### Brief
Retype, exactly as they appear below, the lines between the line holding "404 error with" and the line holding "236C580 236 612", both ends included.

_ _ _ _

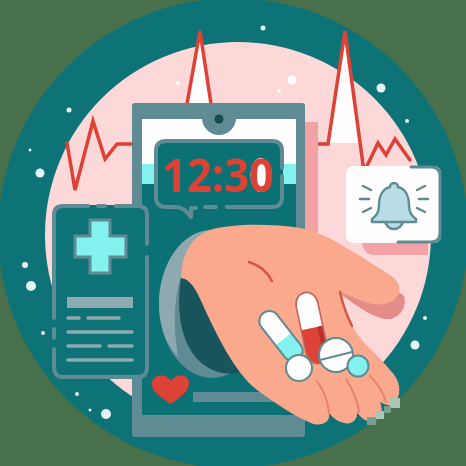
<!DOCTYPE html>
<html lang="en">
<head>
<meta charset="utf-8">
<title>Medication reminder</title>
<style>
:root {
  --field: #48704b;
  --teal: #0d7377;
  --screen: #0c7175;
  --deep: #17545c;
  --slate: #5f8b94;
  --mist: #8fa9b0;
  --pink: #fdd8d8;
  --rose: #f3a3a5;
  --skin: #fba98c;
  --skin-line: #d5574a;
  --red: #dc4235;
  --aqua: #83f1ee;
  --bell: #b9dde6;
  --white: #fffdfd;
}
html, body { margin: 0; background: var(--field); overflow: hidden; }
svg { display: block; width: 466px; height: 466px; }
.line { fill: none; stroke-linecap: round; stroke-linejoin: round; }
.pulse { stroke: var(--red); stroke-width: 3.5; stroke-linejoin: miter; }
.frame { stroke: var(--slate); stroke-width: 4; }
.clock { font: 700 47px "Noto Sans", "Open Sans", sans-serif; fill: var(--red); }
</style>
</head>
<body>
<svg viewBox="0 0 466 466" role="img" aria-label="A hand reaches out of a phone holding pills, with a 12:30 medication alarm">
  <defs>
    <clipPath id="badge-clip"><circle cx="233" cy="233" r="235"/></clipPath>
    <clipPath id="capsule-clip"><rect x="-10" y="-29" width="20" height="58" rx="10"/></clipPath>
  </defs>

  <rect width="466" height="466" fill="var(--field)"/>
  <g id="badge">
    <circle cx="233" cy="233" r="235" fill="var(--teal)"/>
    <circle cx="238" cy="235" r="193" fill="var(--pink)"/>
  </g>

  <g id="specks" fill="#e3f5f4">
    <circle cx="263" cy="28" r="2.5"/><circle cx="69" cy="110" r="2.5"/>
    <circle cx="40" cy="173" r="4.5"/><circle cx="30" cy="150" r="1.5"/>
    <circle cx="25" cy="265" r="3"/><circle cx="31" cy="286" r="5"/>
    <circle cx="43" cy="333" r="2"/><circle cx="106" cy="414" r="5"/>
    <circle cx="77" cy="394" r="2"/><circle cx="90" cy="410" r="1.5"/>
    <circle cx="381" cy="88" r="4.5"/><circle cx="407" cy="121" r="2"/>
    <circle cx="425" cy="318" r="2"/><circle cx="415" cy="345" r="4.5"/>
    <g fill="var(--white)"><circle cx="292" cy="80" r="4.5"/><circle cx="279" cy="91" r="2"/><circle cx="178" cy="83" r="2"/></g>
  </g>

  <g id="heartbeat">
    <path d="M187 104 200 34 211 104ZM328 143 345 34 360 143Z" fill="var(--white)"/>
    <path class="line pulse" d="M67 143 75 190 93 121 105 159 117 144H134M187 104 200 31 211 104M304 144H328L345 31 364 172 378 143 386 155 395 139 410 160"/>
  </g>

  <g id="phone">
    <path d="M305 122H318V250H305Z" fill="var(--rose)"/>
    <rect x="132" y="103" width="173" height="334" rx="3" fill="var(--slate)"/>
    <rect x="142" y="119" width="154" height="296" fill="var(--screen)"/>
    <rect x="142" y="119" width="154" height="45" fill="var(--white)"/>
    <rect x="142" y="164" width="154" height="20" fill="var(--aqua)"/>
    <path d="M202 118a17 17 0 0 0 34 0Z" fill="var(--slate)"/>
    <circle cx="219" cy="119" r="4.5" fill="#174a52"/>
    <rect x="193" y="392" width="80" height="10" fill="var(--slate)"/>
    <path d="M171 404C159 396 151 391 152 383 153 374 166 373 171 381 176 373 189 374 189 383 189 391 182 396 171 404Z" fill="var(--red)"/>
  </g>

  <g id="alarm-bubble">
    <path d="M165 140H272Q283 140 283 151V197Q283 208 272 208H191V219L177 208H166Q155 208 155 197V150Q155 140 165 140Z" fill="var(--screen)"/>
    <path class="line frame" d="M196 208H191V217Q184 207 176 207H166Q156 207 156 197V151Q156 141 166 141H272Q282 141 282 151V168M282 176V197Q282 207 272 207H227M216 207H205"/>
    <ellipse cx="260.500" cy="175" rx="10" ry="17" fill="var(--white)"/>
    <text class="clock" x="162" y="192" textLength="112" lengthAdjust="spacingAndGlyphs">12:30</text>
  </g>

  <g id="portal">
    <ellipse cx="212" cy="304" rx="53" ry="74" fill="var(--slate)"/>
    <path d="M178 357C164 342 159 322 159 304 159 263 183 230 212 230L190 252C174 286 172 320 178 357Z" fill="var(--mist)"/>
    <path d="M181 278C176 310 180 350 207 367 218 374 230 375 240 372V330L200 270Z" fill="var(--deep)"/>
  </g>

  <g id="hand">
    <path d="M336 291C356 305 374 320 390 319 401 317 407 306 404 296L370 270Z" fill="#e48c88"/>
    <path d="M181 278C182 252 192 237 210 230 235 223 272 224 300 228 324 232 342 246 360 256L390 275C400 281 402 291 396 298 389 306 374 306 362 301L340 292C345 311 351 328 361 339 371 350 381 359 390 370 400 380 402 392 396 401 391 407 385 405 380 402 384 412 381 419 373 421 366 423 360 417 357 412 358 421 350 426 341 422 335 420 332 416 329 413 331 423 320 427 311 423 294 416 275 403 257 390 235 373 216 334 202 303 196 289 190 279 181 278Z" fill="var(--skin)"/>
    <g class="line" stroke="var(--skin-line)" stroke-width="2.500">
      <path d="M249 262Q265 267 272 281"/>
      <path d="M340 292Q344 310 352 326"/>
      <path d="M370 376Q382 388 386 402M346 379Q357 396 359 412M317 381Q328 397 329 413" stroke="#e98170" stroke-width="2"/>
    </g>
    <path d="M389 398h11v10h-11ZM375 411h9v8h-9Z" fill="#a9c6b6"/>
    <path d="M367 417h9v8h-9ZM384 406h7v7h-7Z" fill="#75a092"/>
  </g>

  <g id="pills">
    <g transform="translate(281 336) rotate(-38)">
      <g clip-path="url(#capsule-clip)">
        <rect x="-10" y="-34" width="20" height="68" fill="var(--white)"/>
        <rect x="-10" y="4" width="20" height="30" fill="var(--aqua)"/>
      </g>
      <rect class="line" x="-10" y="-29" width="20" height="58" rx="10" stroke="var(--slate)" stroke-width="2"/>
    </g>
    <g transform="translate(312 328) rotate(-12) scale(1.100 1.250)">
      <g clip-path="url(#capsule-clip)">
        <rect x="-10" y="-34" width="20" height="68" fill="var(--white)"/>
        <rect x="-10" y="0" width="20" height="34" fill="var(--red)"/>
        <path d="M5 0H10V30H5Z" fill="#b92f2b"/>
      </g>
      <rect class="line" x="-10" y="-29" width="20" height="58" rx="10" stroke="#c4665d" stroke-width="1.500"/>
    </g>
    <g stroke="var(--slate)" stroke-width="2">
      <circle cx="299" cy="368" r="13" fill="var(--white)"/>
      <circle cx="336" cy="355" r="17" fill="var(--white)"/>
      <path d="M320 360 352 352"/>
      <circle cx="358" cy="366" r="10.500" fill="var(--aqua)"/>
    </g>
  </g>

  <g id="prescription-card">
    <rect x="53" y="205" width="95" height="173" rx="9" fill="var(--teal)"/>
    <path class="line frame" d="M147 244V215Q147 206 138 206H116M105 206H98M88 206H63Q54 206 54 215V318M54 329V338M54 349V367Q54 377 63 377H138Q147 377 147 367V257"/>
    <path d="M90 220H110V236H126V257H110V273H90V257H75V236H90Z" fill="var(--aqua)" stroke="var(--slate)" stroke-width="3"/>
    <rect x="67" y="297" width="66" height="11" fill="var(--mist)"/>
    <path class="line" d="M68 318H79M88 318H119M68 332H132M68 346H100M109 346H132M68 360H132" stroke="var(--mist)" stroke-width="3.500"/>
  </g>

  <g id="bell-card">
    <path d="M362 243H428V255H374Q364 255 362 243Z" fill="var(--rose)"/>
    <rect x="346" y="166" width="95" height="77" rx="7" fill="var(--white)"/>
    <path class="line" d="M411 167H431Q440 167 440 176V233Q440 242 431 242H398" stroke="var(--slate)" stroke-width="3"/>
    <g stroke="var(--slate)" stroke-width="2.500" stroke-linejoin="round">
      <path d="M385 220a9 9 0 0 0 18 0Z" fill="var(--bell)"/>
      <path d="M390 187a4 4 0 0 1 8 0C406 189 409 197 409 205 409 213 412 216 416 219V222H372V219C376 216 379 213 379 205 379 197 382 189 390 187Z" fill="var(--bell)"/>
      <path class="line" d="M363 186 371 190M360 199H369M363 212 371 208M425 186 417 190M428 199H419M425 212 417 208"/>
    </g>
  </g>
</svg>
</body>
</html>
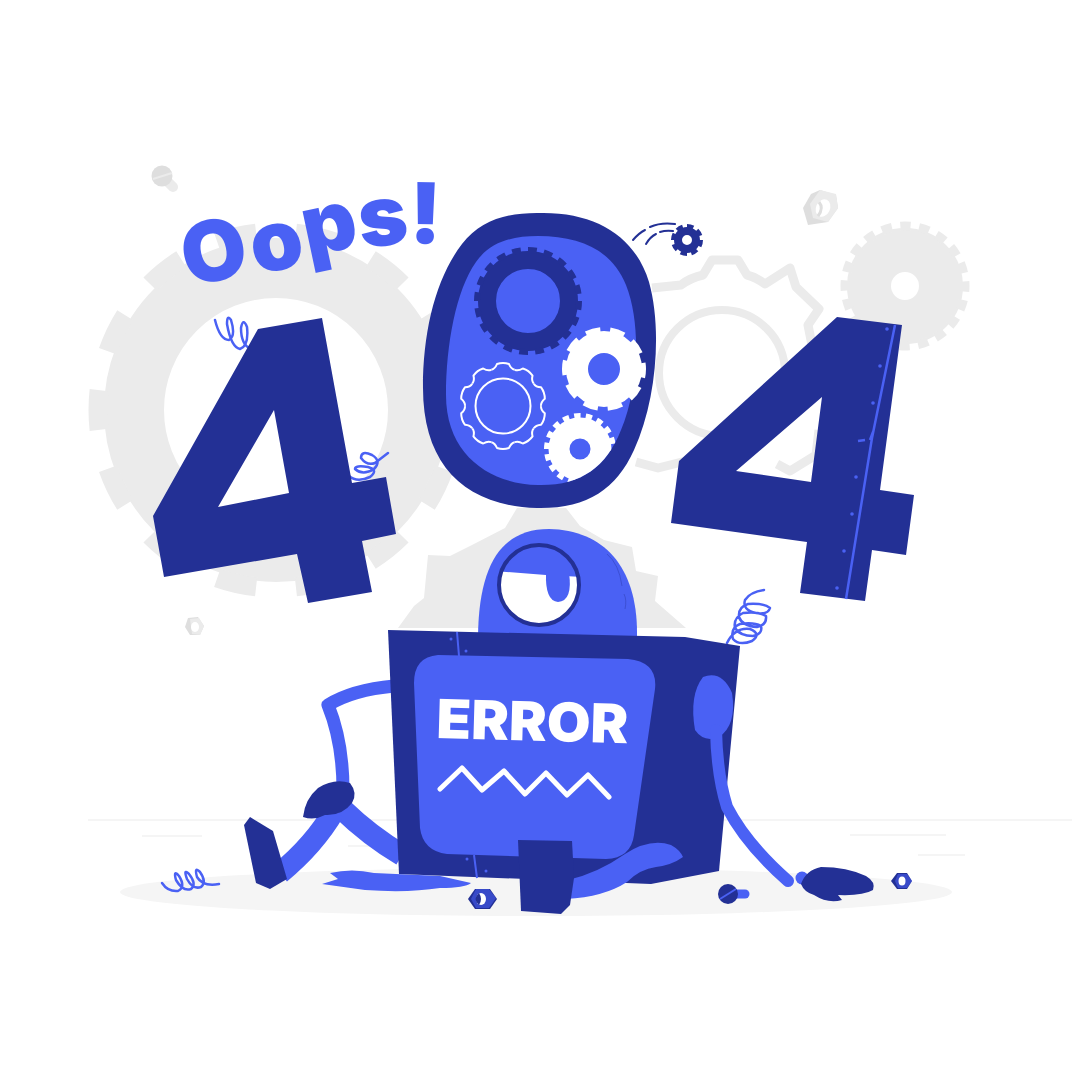
<!DOCTYPE html>
<html lang="en">
<head>
<meta charset="utf-8">
<title>404 Error</title>
<style>
:root{--navy:#233095;--blue:#4a61f4;--white:#fff;--grey:#ebebeb;--mid:#dedede;--floor:#f5f5f5}
html,body{margin:0;background:var(--white);overflow:hidden}
svg{display:block;width:1072px;height:1072px}
text{font-family:Inter,"Open Sans",sans-serif;font-weight:900}
.navy{fill:var(--navy)}
.blue{fill:var(--blue)}
.white{fill:var(--white)}
.grey{fill:var(--grey)}
.mid{fill:var(--mid)}
.floor{fill:var(--floor)}
.line{fill:none;stroke-linejoin:round}
.s-navy{stroke:var(--navy)}
.s-blue{stroke:var(--blue)}
.s-white{stroke:var(--white)}
.s-grey{stroke:var(--grey)}
.s-mid{stroke:var(--mid)}
.round{stroke-linecap:round}
.oops{font-size:84px}
.error{font-size:54px}
</style>
</head>
<body>
<svg viewBox="0 0 1072 1072" role="img" aria-label="Oops! 404 error with a broken robot">
<defs>
  <path id="tooth" d="M-11.7-36.2Q-8-37-6-42Q0-44 6-42Q8-37 11.7-36.2"/>
  <g id="tooth-pair"><use href="#tooth"/><use href="#tooth" transform="rotate(36)"/></g>
  <g id="gear-outline">
    <use href="#tooth-pair"/><use href="#tooth-pair" transform="rotate(72)"/><use href="#tooth-pair" transform="rotate(144)"/><use href="#tooth-pair" transform="rotate(216)"/><use href="#tooth-pair" transform="rotate(288)"/>
  </g>
  <path id="face" d="M538 236C580 236 612 250 626 285C642 325 638 390 621 430C606 468 580 486 538 485C490 484 446 455 446 395C446 345 456 290 476 262C490 242 512 236 538 236Z"/>
  <clipPath id="face-clip"><use href="#face"/></clipPath>
  <clipPath id="eye-clip"><circle cx="539" cy="585" r="39"/></clipPath>
</defs>

<g id="floor">
  <path class="line s-grey" d="M88 820H1072M142 836H202M850 835H946M918 855H965M348 846H372"/>
  <ellipse class="floor" cx="536" cy="892" rx="416" ry="24"/>
</g>

<g id="background-gears">
  <g class="line s-grey">
    <circle cx="276" cy="410" r="142" stroke-width="60"/>
    <circle cx="276" cy="410" r="178" stroke-width="19" pathLength="28" stroke-dasharray="1" stroke-dashoffset=".5"/>
    <circle cx="905" cy="286" r="36" stroke-width="44"/>
    <circle cx="905" cy="286" r="60" stroke-width="9" pathLength="40" stroke-dasharray="1.1 .9" stroke-dashoffset=".5"/>
    <circle cx="722" cy="371" r="63" stroke-width="8" transform="translate(0 2)"/>
    <path stroke-width="9" d="M652 288L681 285Q690 278 703 275L712 260H738L747 275Q756 277 765 284L790 268L796 287L819 309L808 325L812 345M636 462L658 468L682 462L700 474M777 464L790 471L816 455L819 430"/>
  </g>
  <path class="grey" d="M398 628L414 606L424 598L428 555L450 556L472 545L505 528L517 508H566L580 526L604 540L632 547L636 571L658 576L655 601L686 628Z"/>
</g>

<g id="grey-hardware">
  <path class="line s-grey round" stroke-width="10" d="M162 176L173 187"/>
  <circle class="mid" cx="162" cy="176" r="10.5"/>
  <path class="line s-grey" stroke-width="2" d="M153 179L172 173"/>
  <path class="mid" d="M803 208L811 194L820 190L836 195L838 208L828 222L808 225Z"/>
  <path class="grey" d="M820 190L836 194L838 208L828 222L813 218L810 204Z"/>
  <ellipse class="white" cx="823" cy="208" rx="7" ry="9" transform="rotate(25 823 208)"/>
  <path class="line s-mid" stroke-width="3" d="M819 202Q824 208 818 216"/>
  <path class="mid" d="M185 627L188 618L198 617L204 626L200 635L190 635Z"/>
  <path class="grey" d="M190 619L199 618L204 626L200 635L192 634Z"/>
  <ellipse class="white" cx="195" cy="627" rx="4" ry="5"/>
</g>

<text class="oops blue" x="188 256 308 361 409" y="287 275 257 248 243" rotate="-12 -12 -12 -6 1">Oops!</text>

<g id="left-four">
  <path class="line s-blue round" stroke-width="2.5" d="M215 320Q220 340 229 340Q236 336 231 320Q227 314 227 324Q231 347 240 349Q249 346 247 327Q243 317 241 328Q241 345 251 349M349 476Q357 483 370 477Q379 470 368 467Q355 465 355 469Q363 476 374 469Q382 461 372 455Q361 450 361 458Q367 466 375 463L388 453"/>
  <path class="navy" fill-rule="evenodd" d="M258 329L322 318L352 483L386 477L396 534L362 541L372 592L308 603L297 554L164 577L153 516ZM274 410L289 493L218 507Z"/>
</g>

<g id="right-four">
  <path class="navy" fill-rule="evenodd" d="M837 317L902 325L880 490L914 495L906 555L872 550L865 601L800 593L807 542L671 523L679 461ZM822 397L811 482L736 471Z"/>
  <path class="line s-blue" stroke-width="2.5" d="M895 325L872 438L846 599M858 441L865 440M870 440L873 432"/>
  <g class="blue"><circle cx="887" cy="329" r="1.8"/><circle cx="880" cy="366" r="1.8"/><circle cx="873" cy="403" r="1.8"/><circle cx="856" cy="477" r="1.8"/><circle cx="852" cy="514" r="1.8"/><circle cx="844" cy="551" r="1.8"/><circle cx="837" cy="588" r="1.8"/></g>
</g>

<g id="zero">
  <path class="navy" d="M537 213C595 211 635 236 649 282C662 328 657 400 634 450C616 490 586 509 537 508C465 506 423 465 423 388C423 330 436 278 462 244C480 221 505 213 537 213Z"/>
  <use class="blue" href="#face"/>
  <circle class="line s-navy" cx="528" cy="301" r="41" stroke-width="18"/>
  <circle class="line s-navy" cx="528" cy="301" r="51" stroke-width="6" pathLength="40" stroke-dasharray="1.1 .9"/>
  <g class="line s-white">
    <circle cx="604" cy="369" r="27" stroke-width="22"/>
    <circle cx="604" cy="369" r="39" stroke-width="6" pathLength="20" stroke-dasharray="1.2 .8" stroke-dashoffset=".5"/>
    <g clip-path="url(#face-clip)">
      <circle cx="580" cy="449" r="21" stroke-width="21"/>
      <circle cx="580" cy="449" r="33" stroke-width="6" pathLength="36" stroke-dasharray="1.1 .9"/>
    </g>
    <circle cx="503" cy="406" r="27.5" stroke-width="2"/>
    <use href="#gear-outline" transform="translate(503 406)" stroke-width="2"/>
  </g>
</g>

<g id="flying-gear">
  <path class="line s-navy round" stroke-width="2" d="M633 240Q639 233 645 230M650 227Q661 222 675 224M646 244Q650 237 656 234M660 232Q666 230 673 231"/>
  <circle class="line s-navy" cx="687" cy="240" r="9" stroke-width="8"/>
  <circle class="line s-navy" cx="687" cy="240" r="14" stroke-width="4" pathLength="16" stroke-dasharray="1.2 .8"/>
</g>

<g id="robot">
  <g id="head">
    <path class="blue" d="M478 636C479 565 501 529 549 529C604 530 638 567 637 636Z"/>
    <path class="line s-navy" stroke-width="1" stroke-opacity=".35" d="M607 554Q619 564 622 586M624 594Q627 600 625 609"/>
    <circle class="white" cx="539" cy="585" r="40"/>
    <path class="blue" clip-path="url(#eye-clip)" d="M495 571L546 575L585 577V540H495Z"/>
    <path class="blue" d="M546 573H569Q573 601 558 602Q545 601 546 573Z"/>
    <circle class="line s-navy" cx="539" cy="585" r="40" stroke-width="4"/>
  </g>

  <g id="left-limbs">
    <path class="line s-blue" stroke-width="13" d="M394 686Q352 690 328 705Q343 742 343 790"/>
    <path class="blue" d="M322 884L338 879L330 873Q352 868 374 873L440 876L471 883Q465 888 440 888Q408 893 365 890Z"/>
    <path class="line s-blue" stroke-width="22" d="M402 855Q370 836 342 809"/>
    <path class="line s-blue" stroke-width="22" d="M334 811Q314 845 280 873"/>
    <path class="navy" d="M303 817Q305 799 318 788Q334 778 350 783Q358 793 352 803Q342 816 325 815Q314 821 303 817Z"/>
    <path class="navy" d="M250 817L273 831L287 879L270 889L256 883L244 825Z"/>
  </g>

  <g id="spring" class="line s-blue round" stroke-width="2.5">
    <path d="M727 643Q735 627 750 629Q762 634 752 641Q739 646 733 639Q730 628 740 624Q754 622 761 626Q763 634 753 636Q740 636 735 628Q733 618 743 613Q758 611 766 616Q767 625 757 627Q742 626 739 617Q738 607 748 604Q764 603 770 608Q768 615 756 613Q742 610 745 600Q750 592 764 590"/>
  </g>

  <g id="body">
    <path class="navy" d="M388 630L685 637L740 646L719 871L651 884L399 874Z"/>
    <path class="line s-blue" stroke-width="2" d="M457 632L459 656M474 855L477 878"/>
    <g class="blue"><circle cx="451" cy="639" r="1.5"/><circle cx="466" cy="651" r="1.5"/><circle cx="467" cy="859" r="1.5"/><circle cx="486" cy="871" r="1.5"/></g>
    <path class="blue" d="M438 655L628 659Q658 662 655 689L634 835Q631 858 606 859L447 854Q423 851 420 828L414 683Q414 657 438 655Z"/>
    <text class="error white" transform="translate(436 738) rotate(1.6)" textLength="192" lengthAdjust="spacingAndGlyphs">ERROR</text>
    <path class="line s-white round" stroke-width="5" d="M440 789L462 768L482 790L504 771L525 794L546 773L567 795L588 775L609 797"/>
  </g>

  <g id="right-leg">
    <path class="blue" d="M568 880Q598 873 625 854Q650 838 671 845Q680 850 683 857Q672 865 656 867Q640 869 627 882Q604 897 566 899Z"/>
    <path class="navy" d="M518 840L572 841L574 878L570 905L561 914L521 911Z"/>
  </g>

  <g id="right-arm">
    <path class="blue" d="M703 677Q722 670 732 693Q737 725 719 737Q704 743 695 730Q689 695 703 677Z"/>
    <path class="line s-blue round" stroke-width="12" d="M716 730Q717 775 727 807Q746 844 788 881"/>
    <circle class="blue" cx="802" cy="878" r="6.5"/>
    <path class="navy" d="M801 884Q806 870 821 867Q847 867 866 876Q876 882 873 890Q863 896 838 895L842 900Q828 904 814 895Q804 892 801 884Z"/>
  </g>
</g>

<g id="loose-parts">
  <path class="line s-blue round" stroke-width="2.5" d="M162 883Q168 892 178 891Q186 887 179 876Q173 869 176 880Q183 892 191 889Q197 884 189 874Q183 868 187 879Q193 890 201 887Q207 882 200 872Q194 866 197 877Q203 887 219 884"/>
  <path class="navy" d="M468 899L475 889H490L497 899L490 909H475Z"/>
  <path class="blue" d="M476 889H489L496 898L489 908H476L471 899Z" opacity=".55"/>
  <ellipse class="white" cx="481" cy="899" rx="5" ry="6"/>
  <path class="navy" d="M479 893Q472 899 479 905Q483 899 479 893Z"/>
  <path class="navy" d="M891 881L897 873H907L912 881L907 889H897Z"/>
  <path class="blue" d="M898 874H907L912 881L907 888H898L895 881Z" opacity=".55"/>
  <ellipse class="white" cx="902" cy="881" rx="3.5" ry="4.5"/>
  <path class="line s-blue round" stroke-width="9" d="M733 894H745"/>
  <circle class="navy" cx="728" cy="894" r="10"/>
  <path class="line s-blue" stroke-width="2" d="M720 899L736 889"/>
</g>
</svg>
</body>
</html>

_ _ _ _

### Answer space
<svg viewBox="0 0 1072 1072" role="img" aria-label="Oops! 404 error with a broken robot">
<defs>
  <path id="tooth" d="M-11.7-36.2Q-8-37-6-42Q0-44 6-42Q8-37 11.7-36.2"/>
  <g id="tooth-pair"><use href="#tooth"/><use href="#tooth" transform="rotate(36)"/></g>
  <g id="gear-outline">
    <use href="#tooth-pair"/><use href="#tooth-pair" transform="rotate(72)"/><use href="#tooth-pair" transform="rotate(144)"/><use href="#tooth-pair" transform="rotate(216)"/><use href="#tooth-pair" transform="rotate(288)"/>
  </g>
  <path id="face" d="M538 236C580 236 612 250 626 285C642 325 638 390 621 430C606 468 580 486 538 485C490 484 446 455 446 395C446 345 456 290 476 262C490 242 512 236 538 236Z"/>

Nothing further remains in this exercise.